MADRID, SPAIN - While 1.5 million pilgrims gathered at Cuatro Vientos airbase for the World Youth Day closing Mass, about 85 Canadian pass-holding pilgrims who were denied entry to the grounds because of overcrowding gathered in a hotel lobby to celebrate Mass and hear the words of Pope Benedict XVI.

With a BlackBerry in hand, Toronto Auxiliary Bishop William McGrattan read the Pope's homily before the Pope himself had read it to the crowd at Cuatro Vientos. Despite a rough night for many pilgrims who were shut out due to volume, spirits were high at the hotel Mass.

"Dear young friends, as the successor of Peter, let me urge you to strengthen the faith which has been handed down to us from the time of the Apostles," read Pope Benedict's homily. "Make Christ, the Son of God, the centre of your life."

The homily also strongly emphasized that following Jesus means "walking at His side in the communion of the Church."

MADRID, SPAIN - Hugo Lage had been looking forward to the papal vigil, overnight sleep and closing Mass at Cuatro Vientos aerodrome for months. It is, after all, the culmination of World Youth Day. But his experience couldn't have been further from what he was expecting.

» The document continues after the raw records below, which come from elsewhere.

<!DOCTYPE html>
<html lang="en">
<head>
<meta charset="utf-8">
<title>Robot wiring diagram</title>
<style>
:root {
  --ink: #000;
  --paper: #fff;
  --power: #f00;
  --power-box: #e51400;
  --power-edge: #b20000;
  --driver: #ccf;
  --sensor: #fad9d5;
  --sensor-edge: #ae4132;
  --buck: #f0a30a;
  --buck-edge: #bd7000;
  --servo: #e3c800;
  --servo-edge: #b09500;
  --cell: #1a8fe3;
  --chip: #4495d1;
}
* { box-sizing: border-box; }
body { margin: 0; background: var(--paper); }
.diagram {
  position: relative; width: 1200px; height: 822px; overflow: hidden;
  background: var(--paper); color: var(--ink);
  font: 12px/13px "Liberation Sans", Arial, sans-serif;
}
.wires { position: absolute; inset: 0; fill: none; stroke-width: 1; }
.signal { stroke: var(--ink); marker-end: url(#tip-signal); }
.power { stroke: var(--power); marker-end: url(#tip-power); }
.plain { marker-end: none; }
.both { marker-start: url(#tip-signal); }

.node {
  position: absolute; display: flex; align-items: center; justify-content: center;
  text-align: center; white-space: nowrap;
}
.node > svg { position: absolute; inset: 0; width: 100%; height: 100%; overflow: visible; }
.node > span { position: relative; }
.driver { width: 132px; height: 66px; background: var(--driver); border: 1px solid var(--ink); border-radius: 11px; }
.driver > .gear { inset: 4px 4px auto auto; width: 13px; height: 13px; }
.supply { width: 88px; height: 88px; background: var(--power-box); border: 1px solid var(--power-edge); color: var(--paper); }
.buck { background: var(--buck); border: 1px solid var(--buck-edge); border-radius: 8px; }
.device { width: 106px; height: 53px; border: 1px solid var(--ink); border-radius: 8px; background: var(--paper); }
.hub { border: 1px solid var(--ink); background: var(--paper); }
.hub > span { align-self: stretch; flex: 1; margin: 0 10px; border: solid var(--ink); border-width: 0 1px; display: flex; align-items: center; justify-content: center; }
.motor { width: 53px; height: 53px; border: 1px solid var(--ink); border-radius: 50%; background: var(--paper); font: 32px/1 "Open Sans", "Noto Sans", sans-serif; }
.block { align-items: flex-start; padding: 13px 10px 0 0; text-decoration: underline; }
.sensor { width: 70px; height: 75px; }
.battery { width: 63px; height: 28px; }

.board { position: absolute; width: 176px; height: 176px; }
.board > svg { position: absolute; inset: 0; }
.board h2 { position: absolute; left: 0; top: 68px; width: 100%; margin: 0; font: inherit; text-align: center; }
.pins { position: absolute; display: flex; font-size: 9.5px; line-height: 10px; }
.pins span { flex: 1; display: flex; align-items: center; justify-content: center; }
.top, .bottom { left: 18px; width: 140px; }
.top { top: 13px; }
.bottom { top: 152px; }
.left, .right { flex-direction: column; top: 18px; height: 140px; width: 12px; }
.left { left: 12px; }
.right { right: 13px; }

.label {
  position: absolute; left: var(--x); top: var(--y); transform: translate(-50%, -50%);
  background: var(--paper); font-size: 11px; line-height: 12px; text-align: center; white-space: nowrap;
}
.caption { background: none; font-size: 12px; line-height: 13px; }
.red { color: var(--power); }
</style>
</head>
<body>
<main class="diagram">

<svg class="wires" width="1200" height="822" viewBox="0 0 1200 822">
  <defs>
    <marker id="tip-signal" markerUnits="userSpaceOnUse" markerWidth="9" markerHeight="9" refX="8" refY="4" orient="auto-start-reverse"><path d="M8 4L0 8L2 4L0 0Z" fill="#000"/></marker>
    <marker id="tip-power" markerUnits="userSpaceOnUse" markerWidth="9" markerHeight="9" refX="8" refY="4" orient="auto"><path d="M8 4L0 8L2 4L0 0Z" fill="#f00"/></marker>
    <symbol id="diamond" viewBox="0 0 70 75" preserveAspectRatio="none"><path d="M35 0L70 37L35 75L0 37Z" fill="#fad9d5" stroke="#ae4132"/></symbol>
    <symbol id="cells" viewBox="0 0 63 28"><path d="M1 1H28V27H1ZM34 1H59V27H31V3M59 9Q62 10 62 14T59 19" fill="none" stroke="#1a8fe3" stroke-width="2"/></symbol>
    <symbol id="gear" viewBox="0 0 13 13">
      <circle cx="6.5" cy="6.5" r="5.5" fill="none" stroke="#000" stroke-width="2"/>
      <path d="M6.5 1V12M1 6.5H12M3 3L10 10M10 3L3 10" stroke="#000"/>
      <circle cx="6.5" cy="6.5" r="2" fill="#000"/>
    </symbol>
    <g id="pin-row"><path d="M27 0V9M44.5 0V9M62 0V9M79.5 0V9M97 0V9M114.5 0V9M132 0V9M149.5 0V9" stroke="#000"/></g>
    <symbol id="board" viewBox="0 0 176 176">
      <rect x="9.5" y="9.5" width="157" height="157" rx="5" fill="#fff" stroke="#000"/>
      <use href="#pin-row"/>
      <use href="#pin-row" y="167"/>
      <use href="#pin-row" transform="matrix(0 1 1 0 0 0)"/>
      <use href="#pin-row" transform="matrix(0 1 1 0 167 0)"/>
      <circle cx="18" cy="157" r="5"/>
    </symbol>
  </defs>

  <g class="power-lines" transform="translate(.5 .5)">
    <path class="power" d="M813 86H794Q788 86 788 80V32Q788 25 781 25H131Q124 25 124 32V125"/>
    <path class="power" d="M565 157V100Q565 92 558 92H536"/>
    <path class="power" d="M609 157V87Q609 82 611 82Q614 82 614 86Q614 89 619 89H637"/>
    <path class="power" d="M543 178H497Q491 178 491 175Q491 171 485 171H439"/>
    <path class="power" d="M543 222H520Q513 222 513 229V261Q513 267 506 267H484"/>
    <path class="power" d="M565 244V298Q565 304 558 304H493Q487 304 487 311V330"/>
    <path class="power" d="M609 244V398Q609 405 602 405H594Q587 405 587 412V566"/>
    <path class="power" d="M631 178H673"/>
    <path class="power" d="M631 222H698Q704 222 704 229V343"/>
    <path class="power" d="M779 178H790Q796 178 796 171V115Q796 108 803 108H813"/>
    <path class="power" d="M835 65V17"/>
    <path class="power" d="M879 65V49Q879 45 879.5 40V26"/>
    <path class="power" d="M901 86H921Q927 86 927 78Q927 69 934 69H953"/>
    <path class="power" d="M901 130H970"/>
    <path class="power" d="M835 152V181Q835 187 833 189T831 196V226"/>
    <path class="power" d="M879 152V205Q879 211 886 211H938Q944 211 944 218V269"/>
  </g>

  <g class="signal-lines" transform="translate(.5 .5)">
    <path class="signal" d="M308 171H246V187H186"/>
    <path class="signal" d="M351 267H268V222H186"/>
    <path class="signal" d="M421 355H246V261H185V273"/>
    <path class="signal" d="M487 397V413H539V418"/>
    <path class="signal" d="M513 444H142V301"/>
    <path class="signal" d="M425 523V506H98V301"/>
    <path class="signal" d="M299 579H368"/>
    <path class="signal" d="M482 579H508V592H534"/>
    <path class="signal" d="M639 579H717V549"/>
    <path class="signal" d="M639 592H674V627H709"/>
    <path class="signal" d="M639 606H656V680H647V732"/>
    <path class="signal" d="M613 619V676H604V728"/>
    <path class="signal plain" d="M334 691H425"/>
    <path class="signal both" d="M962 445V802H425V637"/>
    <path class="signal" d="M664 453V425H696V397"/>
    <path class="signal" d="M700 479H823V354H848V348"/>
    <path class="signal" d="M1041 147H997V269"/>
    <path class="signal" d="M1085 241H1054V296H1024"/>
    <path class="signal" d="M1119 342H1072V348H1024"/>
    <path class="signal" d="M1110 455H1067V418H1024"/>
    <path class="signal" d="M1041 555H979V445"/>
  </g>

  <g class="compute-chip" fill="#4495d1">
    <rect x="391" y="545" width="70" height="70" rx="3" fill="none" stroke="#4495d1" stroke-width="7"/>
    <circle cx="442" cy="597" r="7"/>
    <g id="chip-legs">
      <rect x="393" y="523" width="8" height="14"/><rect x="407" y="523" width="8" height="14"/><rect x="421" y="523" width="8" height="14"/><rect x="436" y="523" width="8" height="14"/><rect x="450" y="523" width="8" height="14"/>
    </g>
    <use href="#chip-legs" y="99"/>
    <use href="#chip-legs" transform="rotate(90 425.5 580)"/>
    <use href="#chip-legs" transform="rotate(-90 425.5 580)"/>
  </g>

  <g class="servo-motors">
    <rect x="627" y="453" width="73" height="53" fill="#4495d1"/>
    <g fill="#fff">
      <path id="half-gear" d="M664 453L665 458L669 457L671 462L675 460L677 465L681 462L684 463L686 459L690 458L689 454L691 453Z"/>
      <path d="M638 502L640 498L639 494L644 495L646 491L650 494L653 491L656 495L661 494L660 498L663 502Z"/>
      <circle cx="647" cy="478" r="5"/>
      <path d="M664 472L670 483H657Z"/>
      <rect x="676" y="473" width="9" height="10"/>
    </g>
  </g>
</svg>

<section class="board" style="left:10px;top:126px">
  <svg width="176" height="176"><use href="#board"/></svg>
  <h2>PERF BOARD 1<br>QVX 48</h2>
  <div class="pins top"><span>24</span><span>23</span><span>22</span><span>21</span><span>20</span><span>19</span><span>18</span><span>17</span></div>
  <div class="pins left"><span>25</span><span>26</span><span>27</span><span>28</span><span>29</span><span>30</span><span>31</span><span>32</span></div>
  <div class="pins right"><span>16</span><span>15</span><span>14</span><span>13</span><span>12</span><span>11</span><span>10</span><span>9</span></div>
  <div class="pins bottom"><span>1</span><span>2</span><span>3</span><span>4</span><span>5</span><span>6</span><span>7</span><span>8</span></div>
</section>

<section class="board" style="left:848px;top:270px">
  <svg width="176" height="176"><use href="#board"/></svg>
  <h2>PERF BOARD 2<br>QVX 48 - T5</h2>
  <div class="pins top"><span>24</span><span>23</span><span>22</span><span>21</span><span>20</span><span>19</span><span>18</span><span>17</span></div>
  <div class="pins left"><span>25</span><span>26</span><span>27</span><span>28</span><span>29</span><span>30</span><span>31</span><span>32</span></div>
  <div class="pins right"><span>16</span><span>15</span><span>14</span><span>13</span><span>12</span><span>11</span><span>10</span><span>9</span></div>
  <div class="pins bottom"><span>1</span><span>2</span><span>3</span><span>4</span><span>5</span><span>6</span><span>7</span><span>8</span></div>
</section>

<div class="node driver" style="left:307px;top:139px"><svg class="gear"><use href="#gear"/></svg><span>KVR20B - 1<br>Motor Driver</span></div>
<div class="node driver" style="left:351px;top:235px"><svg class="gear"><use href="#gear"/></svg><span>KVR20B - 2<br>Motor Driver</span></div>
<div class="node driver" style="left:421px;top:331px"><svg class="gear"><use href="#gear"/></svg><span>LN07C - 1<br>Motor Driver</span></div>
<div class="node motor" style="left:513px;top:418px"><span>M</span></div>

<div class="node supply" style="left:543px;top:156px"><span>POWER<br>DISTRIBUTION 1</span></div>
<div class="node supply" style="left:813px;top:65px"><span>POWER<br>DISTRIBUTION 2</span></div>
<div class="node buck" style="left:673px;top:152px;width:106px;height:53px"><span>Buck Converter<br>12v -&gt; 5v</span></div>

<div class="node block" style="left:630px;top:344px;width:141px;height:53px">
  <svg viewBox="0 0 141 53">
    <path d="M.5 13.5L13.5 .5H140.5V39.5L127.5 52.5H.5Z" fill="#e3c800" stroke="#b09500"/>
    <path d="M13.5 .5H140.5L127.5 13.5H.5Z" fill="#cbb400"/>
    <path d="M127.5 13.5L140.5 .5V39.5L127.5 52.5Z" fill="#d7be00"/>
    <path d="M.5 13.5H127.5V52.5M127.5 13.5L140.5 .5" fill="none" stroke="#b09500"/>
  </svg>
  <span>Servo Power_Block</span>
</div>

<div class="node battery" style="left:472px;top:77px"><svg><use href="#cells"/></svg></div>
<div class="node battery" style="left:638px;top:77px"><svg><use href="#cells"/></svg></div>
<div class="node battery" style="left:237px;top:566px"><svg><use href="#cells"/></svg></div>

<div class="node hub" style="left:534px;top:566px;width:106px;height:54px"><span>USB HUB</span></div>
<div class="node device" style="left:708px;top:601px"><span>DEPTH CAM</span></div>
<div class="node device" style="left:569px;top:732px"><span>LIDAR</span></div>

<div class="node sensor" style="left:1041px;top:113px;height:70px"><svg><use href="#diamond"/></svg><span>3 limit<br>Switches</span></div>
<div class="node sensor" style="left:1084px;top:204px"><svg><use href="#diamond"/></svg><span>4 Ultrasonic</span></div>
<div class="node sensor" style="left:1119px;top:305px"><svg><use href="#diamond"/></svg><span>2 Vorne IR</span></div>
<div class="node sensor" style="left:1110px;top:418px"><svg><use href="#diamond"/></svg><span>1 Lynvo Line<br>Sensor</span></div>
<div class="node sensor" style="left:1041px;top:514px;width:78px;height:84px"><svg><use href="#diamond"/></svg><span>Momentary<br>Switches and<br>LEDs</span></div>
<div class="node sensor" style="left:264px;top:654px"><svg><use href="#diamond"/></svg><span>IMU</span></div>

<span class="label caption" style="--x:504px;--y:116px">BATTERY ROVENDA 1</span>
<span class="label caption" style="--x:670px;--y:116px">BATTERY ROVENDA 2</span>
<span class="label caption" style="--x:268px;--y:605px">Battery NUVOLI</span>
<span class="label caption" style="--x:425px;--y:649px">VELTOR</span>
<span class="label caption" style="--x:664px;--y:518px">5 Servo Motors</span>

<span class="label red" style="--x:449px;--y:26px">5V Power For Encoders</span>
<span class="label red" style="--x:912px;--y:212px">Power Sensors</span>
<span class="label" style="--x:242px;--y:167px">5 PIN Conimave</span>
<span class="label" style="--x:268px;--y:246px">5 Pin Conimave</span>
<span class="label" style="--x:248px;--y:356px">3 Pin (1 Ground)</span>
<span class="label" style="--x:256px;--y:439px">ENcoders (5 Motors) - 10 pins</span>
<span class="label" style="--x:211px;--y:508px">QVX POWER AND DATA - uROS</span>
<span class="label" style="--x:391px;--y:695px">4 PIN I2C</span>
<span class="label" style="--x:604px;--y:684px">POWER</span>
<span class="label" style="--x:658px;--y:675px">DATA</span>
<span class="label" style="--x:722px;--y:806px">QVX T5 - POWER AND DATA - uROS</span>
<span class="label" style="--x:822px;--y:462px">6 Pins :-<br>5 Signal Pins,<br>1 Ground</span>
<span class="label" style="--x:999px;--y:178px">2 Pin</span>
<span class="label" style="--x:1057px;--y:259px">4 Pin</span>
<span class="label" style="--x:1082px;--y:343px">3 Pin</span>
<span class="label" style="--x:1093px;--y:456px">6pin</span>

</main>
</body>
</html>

Lage was one of the estimated 250,000 pilgrims who were denied access to the Cuatro Vientos aerodome, despite having paid for seating.

"I came from Brazil and this is the moment we're all waiting for," Lage, 21, told The Catholic Register. "I tried so hard to get my seating — near the front of the stage — and now I can't even get in the worst place to see the Pope."

MADRID, SPAIN - Fr. Rob Galea brought a crowd of about 5,000 pilgrims to their feet at the gathering of Canadians here Aug. 16, the opening day of World Youth Day.

Galea, a newly ordained priest and singer, serenaded the thousands with Taio Cruz's hit pop song, "Dynamite," along with a song he wrote about finding his vocation. The audience responded by waving its many flags, singing along and cheering.

What will young people do with their lives? "Jesus is telling you to jump and He'll catch you right before you hit the ground," Galea told those gathered. "We only live life to the fullest if we live the will of God."

The gathering of Canadian pilgrims was hosted at Palacio de Desportes, which is acting as the Love and Life Centre — a home for English-speaking pilgrims in Madrid. The Love and Life Centre is co-hosted by the Knights of Columbus and the Sisters for Life. Fr. Thomas Rosica, CEO of Salt + Light Television, was the event organizer.

About 200 Jesuits and their lay collaborators gathered at Martyrs’ Shrine in Midland, Ont., from July 27 to 31 to “remember and renew without counting the cost.”

The congress for the Jesuits in English Canada celebrated the 400th anniversary of the arrival of the first Jesuits to Canada on May 22, 1611.

“We decided that we would use this celebration not only to remember this foundational event but also to gather all the Jesuits from English Canada plus those who work with us in significant roles in our ministries across the country,” said Fr. Erik Oland, a member of the organizing committee which began meeting about two years ago to plan the congress.

In addition, a substantial delegation of French Canadian Jesuits and one member of the Hungarian Jesuits in Canada were in attendance.

TORONTO - Krystal Pereira was a pilgrim from Abu Dhabi who came to Toronto for World Youth Day in 2002. Almost 10 years later, she is gearing up for World Youth Day in Madrid as a Canadian pilgrim.

And just as her home has changed over the years, so has she. Her goal this time around? To have an open mind and heart and to be ready to learn from the experience.

“My last World Youth Day experience was kind of like a gas station for my life,” said Pereira. “It fuelled me up with hope and excitement to face the next part of my life. So I guess I’m looking for a refill.”

Pereira won’t be the only one. She will be joined by an estimated one-million pilgrims at the gathering together of Pope Benedict XVI with youth and young adults from around the world. The 11th international World Youth Day officially begins Aug. 16 and ends Aug. 21.